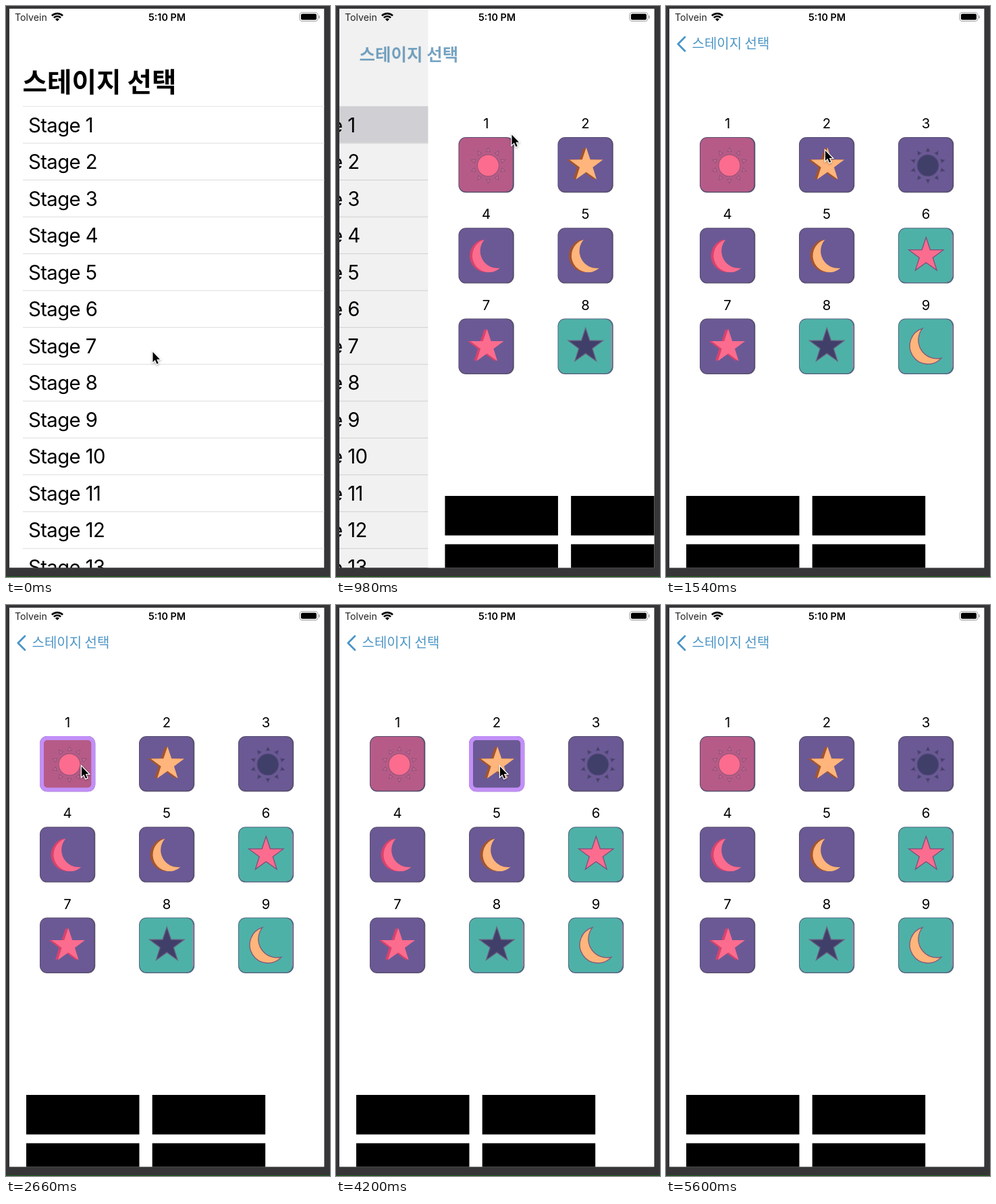
An HTML page with a canvas that plays this animation: 480 by 845 pixels, repeating every 5670 ms.

```html
<!DOCTYPE html>
<html lang="ko">
<head>
<meta charset="utf-8">
<title>스테이지 선택</title>
<style>
html, body { margin: 0; width: 100%; height: 100%; overflow: hidden; background: #363537; }
canvas { display: block; width: 480px; height: 845px; }
</style>
</head>
<body>
<canvas id="stage"></canvas>
<script>
const W = 480, H = 845, LOOP = 5670, STEP = 70;
const SCREEN = { x: 5, y: 4, w: 466.5, h: 827.5 };
const LATIN = 'Inter, "Noto Sans", sans-serif';
const KOREAN = '"Noto Sans CJK KR", "Noto Sans CJK", "Noto Sans KR", sans-serif';
const PURPLE = '#6b5995', TEAL = '#4eb1a7', ROSE = '#b65b87';
const PINK = '#fb6c8e', ORANGE = '#ffb57b', NAVY = '#403f6a';
const PINK_SIDE = '#d8436c', ORANGE_SIDE = '#a2542f';

const canvas = document.getElementById('stage');
const ctx = canvas.getContext('2d');
const dpr = window.devicePixelRatio || 1;
canvas.width = W * dpr;
canvas.height = H * dpr;

const clamp = (v, a = 0, b = 1) => Math.min(b, Math.max(a, v));
const mix = (a, b, k) => a + (b - a) * k;
const ease = k => k * k * (3 - 2 * k);

function text(str, x, y, size, { font = LATIN, weight = 400, color = '#000', align = 'left', track = 0 } = {}) {
  ctx.font = `${weight} ${size}px ${font}`;
  ctx.letterSpacing = track + 'px';
  ctx.textAlign = align;
  ctx.fillStyle = color;
  ctx.fillText(str, x, y);
}

function rect(x, y, w, h, color) {
  ctx.fillStyle = color;
  ctx.fillRect(x, y, w, h);
}

function rounded(x, y, w, h, r) {
  ctx.beginPath();
  ctx.roundRect(x, y, w, h, r);
}

// Shapes, in tile coordinates
function starPath(cx, cy, r) {
  const path = new Path2D();
  for (let i = 0; i < 10; i++) {
    const a = i * Math.PI / 5 - Math.PI / 2, d = i % 2 ? r * 0.39 : r;
    path.lineTo(cx + d * Math.cos(a), cy + d * Math.sin(a));
  }
  path.closePath();
  return path;
}
const STAR = starPath(42.3, 41.5, 26);
const BIG_STAR = starPath(41.3, 41, 27);
const MOON = new Path2D('M38.5 17.5A24.6 24.6 0 1 0 61.5 59.5A25.5 25.5 0 0 1 38.5 17.5Z');
const BIG_MOON = new Path2D('M36 14.5A27 27 0 1 0 64 58.5A27.5 27.5 0 0 1 36 14.5Z');

function drawSun(fill, ray, line) {
  ctx.save();
  ctx.translate(44, 42);
  ctx.strokeStyle = line;
  ctx.lineWidth = 1;
  for (let i = 0; i < 10; i++) {
    ctx.beginPath();
    ctx.moveTo(-3, -20.5);
    ctx.lineTo(0, -26.5);
    ctx.lineTo(3, -20.5);
    ctx.closePath();
    ctx.fillStyle = ray;
    ctx.fill();
    ctx.stroke();
    ctx.rotate(Math.PI / 5);
  }
  ctx.beginPath();
  ctx.arc(0, 0, 16, 0, Math.PI * 2);
  ctx.fillStyle = fill;
  ctx.fill();
  ctx.stroke();
  ctx.restore();
}

function drawRaised(path, fill, side) {
  ctx.fillStyle = side;
  for (let dx = -4; dx < 0; dx++) {
    ctx.save();
    ctx.translate(dx, 0);
    ctx.fill(path);
    ctx.restore();
  }
  ctx.fillStyle = fill;
  ctx.fill(path);
}

function drawOutlined(path, fill, line) {
  ctx.fillStyle = fill;
  ctx.fill(path);
  ctx.strokeStyle = line;
  ctx.lineWidth = 1.3;
  ctx.stroke(path);
}

const TILES = [
  [ROSE, () => drawSun(PINK, '#c6668f', '#8f5378')],
  [PURPLE, () => drawRaised(STAR, ORANGE, ORANGE_SIDE)],
  [PURPLE, () => drawSun(NAVY, '#453f67', '#594f80')],
  [PURPLE, () => drawRaised(MOON, PINK, PINK_SIDE)],
  [PURPLE, () => drawRaised(MOON, ORANGE, ORANGE_SIDE)],
  [TEAL, () => drawOutlined(BIG_STAR, PINK, '#7d4f7c')],
  [PURPLE, () => drawRaised(STAR, PINK, PINK_SIDE)],
  [TEAL, () => drawOutlined(BIG_STAR, NAVY, '#6b6181')],
  [TEAL, () => drawOutlined(BIG_MOON, ORANGE, '#845779')]
];

function drawTile(i, selected) {
  const [color, drawShape] = TILES[i];
  const x = 50 + (i % 3) * 147, y = 194 + Math.floor(i / 3) * 134.3, size = 82.3;
  text(i + 1, x + 41, y - 13, 20.3, { align: 'center' });
  ctx.save();
  ctx.translate(x, y);
  rounded(0, 0, size, size, 11);
  ctx.fillStyle = color === TEAL ? '#586783' : '#59506f';
  ctx.fill();
  rounded(1, 1, size - 3, size - 2.5, 10);
  ctx.fillStyle = color;
  ctx.fill();
  if (color === TEAL) rect(size - 3, 10, 1.3, size - 20, '#a98bab');
  drawShape();
  if (selected) {
    rounded(3, 3, size - 6, size - 6, 8);
    ctx.strokeStyle = '#c28ff7';
    ctx.lineWidth = 6;
    ctx.stroke();
  }
  ctx.restore();
}

function drawList(p, pressed) {
  ctx.save();
  ctx.translate(-0.3 * SCREEN.w * p, 0);
  const pitch = 54.53;
  if (pressed) rect(SCREEN.x, 148.5, SCREEN.w, pitch - 0.5, '#dcdce0');
  for (let i = 0; i < 13; i++) {
    const y = 148 + i * pitch;
    rect(25, y, 447, 1, i ? '#dcdcde' : '#e6e6e8');
    text('Stage ' + (i + 1), 33, y + 38.5, 29.3, { track: -0.6 });
  }
  ctx.restore();
  // The dimming fades again as the list is covered
  rect(SCREEN.x, SCREEN.y, SCREEN.w, SCREEN.h, `rgba(0,0,0,${0.28 * p * (1 - p)})`);
}

function drawBoard(offset, selected) {
  ctx.save();
  ctx.translate(offset, 0);
  rect(SCREEN.x, SCREEN.y, SCREEN.w, SCREEN.h, '#fff');
  for (let i = 0; i < 9; i++) drawTile(i, i === selected);
  for (const y of [725, 796.5]) {
    for (const x of [30, 216.7]) rect(x, y, 167.5, 58.5, '#000');
  }
  ctx.restore();
}

// Large heading shrinks into the back button while changing weight and colour
function drawTitle(p) {
  const label = '스테이지 선택';
  const x = mix(24.5, 38.5, p), size = mix(39.7, 20, p);
  const y = mix(112, 55.5, p) + size * 0.38;
  const tint = [75, 149, 198].map(c => Math.round(c * p));
  ctx.globalAlpha = Math.sqrt(1 - p);
  text(label, x, y, size, { font: KOREAN, weight: 700, color: `rgb(${tint})` });
  ctx.globalAlpha = p * p;
  text(label, x, y, size, { font: KOREAN, color: '#4b95c6' });
  ctx.globalAlpha = clamp((p - 0.75) / 0.2);
  ctx.strokeStyle = '#4b95c6';
  ctx.lineWidth = 2.8;
  ctx.lineCap = ctx.lineJoin = 'round';
  ctx.stroke(new Path2D('M28 46L17.8 56.2L28 66.4'));
  ctx.globalAlpha = 1;
}

function drawStatus() {
  text('Tolvein', 13, 21.5, 14.2, { color: '#222' });
  text('5:10 PM', 238.5, 21.5, 14.4, { weight: 600, align: 'center' });
  ctx.save();
  ctx.strokeStyle = ctx.fillStyle = '#000';
  ctx.lineCap = 'butt';
  ctx.lineWidth = 2.6;
  const from = -Math.PI * 0.75, to = -Math.PI * 0.25;
  for (const r of [11.4, 7.2]) {
    ctx.beginPath();
    ctx.arc(76, 22.5, r, from, to);
    ctx.stroke();
  }
  ctx.beginPath();
  ctx.moveTo(76, 22.5);
  ctx.arc(76, 22.5, 4.2, from, to);
  ctx.fill();
  rounded(435, 9.5, 27, 13, 4);
  ctx.strokeStyle = '#a5a5a5';
  ctx.lineWidth = 1.1;
  ctx.stroke();
  rounded(437, 11.5, 23, 9, 2);
  ctx.fill();
  rounded(463.3, 14, 1.5, 4.5, 1);
  ctx.fillStyle = '#a5a5a5';
  ctx.fill();
  ctx.restore();
}

// Pointer stops: time, x, y
const POINTER = [
  [140, 217.5, 512], [700, 260.5, 190.5], [1260, 260.5, 190.5], [1540, 236, 214],
  [1890, 236, 214], [2380, 112, 239], [3150, 112, 239], [3780, 243, 239],
  [4760, 243, 239], [5530, 300, 870]
];
const ARROW = new Path2D('M0 0V15L3.4 11.8L6 17.8L8.3 16.8L5.8 10.9H10.5Z');

function pointerAt(t) {
  const next = POINTER.findIndex(s => s[0] > t);
  if (next === 0) return POINTER[0].slice(1);
  if (next < 0) return POINTER.at(-1).slice(1);
  const [t0, x0, y0] = POINTER[next - 1], [t1, x1, y1] = POINTER[next];
  const k = ease((t - t0) / (t1 - t0));
  return [mix(x0, x1, k), mix(y0, y1, k)];
}

function drawPointer(t) {
  ctx.save();
  ctx.translate(...pointerAt(t));
  ctx.lineJoin = 'miter';
  ctx.shadowColor = 'rgba(0,0,0,.35)';
  ctx.shadowBlur = 3 * dpr;
  ctx.shadowOffsetY = dpr;
  ctx.strokeStyle = '#fff';
  ctx.lineWidth = 2.4;
  ctx.stroke(ARROW);
  ctx.shadowColor = 'transparent';
  ctx.fillStyle = '#000';
  ctx.fill(ARROW);
  ctx.restore();
}

function selectedAt(t) {
  if (t >= 2450 && t < 3150) return 0;
  if (t >= 3850 && t < 4690) return 1;
  return -1;
}

// Critically damped spring
function pushAt(t) {
  const u = Math.max(0, t - 818) * 0.0156;
  const p = 1 - (1 + u) * Math.exp(-u);
  return p > 0.998 ? 1 : p;
}

function draw(t) {
  const p = pushAt(t);
  ctx.setTransform(dpr, 0, 0, dpr, 0, 0);
  rect(0, 0, W, H, '#363537');
  rect(0, 844, W, 1, '#1b5f1b');
  ctx.save();
  ctx.beginPath();
  ctx.rect(SCREEN.x, SCREEN.y, SCREEN.w, SCREEN.h);
  ctx.clip();
  rect(SCREEN.x, SCREEN.y, SCREEN.w, SCREEN.h, '#fff');
  if (p < 1) drawList(p, t >= 770);
  if (p > 0) drawBoard(SCREEN.w * (1 - p), selectedAt(t));
  drawTitle(p);
  drawStatus();
  ctx.restore();
  drawPointer(t);
}

const start = performance.now();
function tick() {
  const t = Math.max(0, performance.now() - start) % LOOP;
  draw(Math.floor(t / STEP) * STEP);
  requestAnimationFrame(tick);
}
tick();
</script>
</body>
</html>
```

-*-

| Aim of the task |
From the data above, copy each line that has the string "size".

| Solution to this exercise |
function text(str, x, y, size, { font = LATIN, weight = 400, color = '#000', align = 'left', track = 0 } = {}) {
  ctx.font = `${weight} ${size}px ${font}`;
  const x = 50 + (i % 3) * 147, y = 194 + Math.floor(i / 3) * 134.3, size = 82.3;
  rounded(0, 0, size, size, 11);
  rounded(1, 1, size - 3, size - 2.5, 10);
  if (color === TEAL) rect(size - 3, 10, 1.3, size - 20, '#a98bab');
    rounded(3, 3, size - 6, size - 6, 8);
  const x = mix(24.5, 38.5, p), size = mix(39.7, 20, p);
  const y = mix(112, 55.5, p) + size * 0.38;
  text(label, x, y, size, { font: KOREAN, weight: 700, color: `rgb(${tint})` });
  text(label, x, y, size, { font: KOREAN, color: '#4b95c6' });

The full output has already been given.